SFBC’s Program Director Andy Thornley agreed that economic development is crucial for making the street a success for pedestrians and cyclists.
Mid-market revitalization is the main premise of Market right now. SFBC knows that the point is not to make this car free and then see what happens. What’s more important is to have a street that’s vital, interesting, safe, active. A re-imagined Market works well for transit, bikes, peds and for the merchants who are there and the merchants who aren’t there yet. We keep turning to the Mayor and saying here’s a great project that needs a leader.
A source in the Mayor’s office who insisted on anonymity said that incremental steps could work on Market Street:
Market should be improved and emphasis should be non-automobile trips, service vehicles, but I don’t think we are in any position to remove automobiles currently. It’s premature until we’ve reached a critical residential threshold, more uses like restaurants, lounges, bars, nightclubs, that cater to evening users.

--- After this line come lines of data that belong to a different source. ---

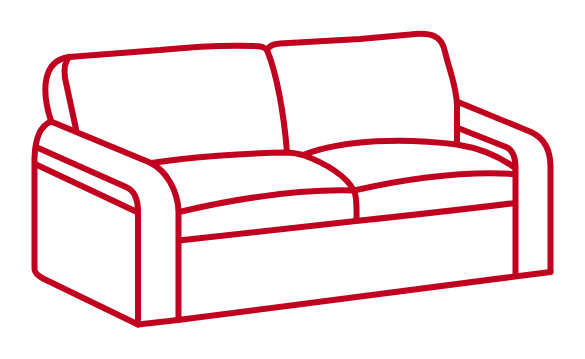
<!DOCTYPE html>
<html lang="en">
<head>
<meta charset="utf-8">
<title>Sofa</title>
<style>
:root { --line: #c1001f; --paper: #ffffff; }
html, body { margin: 0; background: var(--paper); overflow: hidden; }
.sofa { display: block; width: 585px; height: 359px; }
.outline { fill: none; stroke: var(--line); stroke-width: 6; stroke-linecap: round; stroke-linejoin: round; }
</style>
</head>
<body>
<svg class="sofa" viewBox="0 0 585 359" role="img" aria-label="Line drawing of a two-seat sofa">
  <g class="outline">
    <g id="back-cushions">
      <path d="M51 121C42 93 41 61 69 57L160 50C190 47 225 45 254 46Q264 46 267 50C277 74 284 115 287 152"/>
      <path d="M69 57Q63 64 65 78L76 129"/>
      <path d="M267 50Q270 44 280 43.500L360 39L410 34.500C432 32 442 36 445 52C450 72 457 88 457 106V144"/>
    </g>
    <g id="seat-cushions">
      <path d="M151 163C190 157 245 153 287 152.500Q296 153 303 155C325 163 347 176 354 191Q357 196 356.500 220"/>
      <path d="M303 155C345 139 405 138 457 144.500Q491 150 515 168"/>
      <path d="M179 212C230 200 295 189 354 190.500C405 179 465 171 515 174"/>
    </g>
    <g id="base">
      <path d="M179 240.500L356 221Q450 211 515 203"/>
      <path d="M138 324.500L178 320L515 276.500L550.500 272"/>
    </g>
    <g id="left-arm">
      <path d="M138 324.500L44 279Q34.500 274 34.500 269V158C35 139 40 126 51 121.500L151 163C166 171 178 190 178.500 212V320"/>
      <path d="M36 147L126 187Q138 192 138 212V324"/>
      <path d="M35 164L137 212"/>
    </g>
    <g id="right-arm">
      <path d="M458 102L531 132Q550.500 141 550.500 167V272"/>
      <path d="M458 128L506 147Q515.500 151 515.500 168V276"/>
    </g>
  </g>
</svg>
</body>
</html>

Some people have this idea that we can have a pedestrian paradise overnight, but you could end up with potentially desolate street life if you don’t allow automobile access.
There’s no reason that Market Street couldn’t be incrementally converted, with the gradual elimination of private automobile trips. One can imagine in the long run that it could be transitioned solely to transit, pedestrians and bicycles. The key is a gradual transition.
Supervisor Daly isn’t waiting around for Newsom to take a leadership role. Explaining why he chose to direct the SFCTA to study a car-free Market Street late last year, he said: "Given the progress we’ve made collectively on issues like climate
change, CO2, rethinking our public spaces, I thought it may be perfect
to give it one last try before leaving office. Gavin had done his Sunday Streets thing. I had the position that I wanted to see Market Street opened up to additional uses other than cars since before taking office."
When asked whether he believed Market Street could be transformed without Mayor Newsom’s strong leadership, he said he wouldn’t have brought it up if he didn’t expect to bring change before he leaves office.
"I’ve done plenty of major initiatives without strong mayoral leadership, it’s actually a specialty of mine. I don’t know if there are many other electeds who could move a major initiative without the support of the mayor, but I’ve been proven to do it."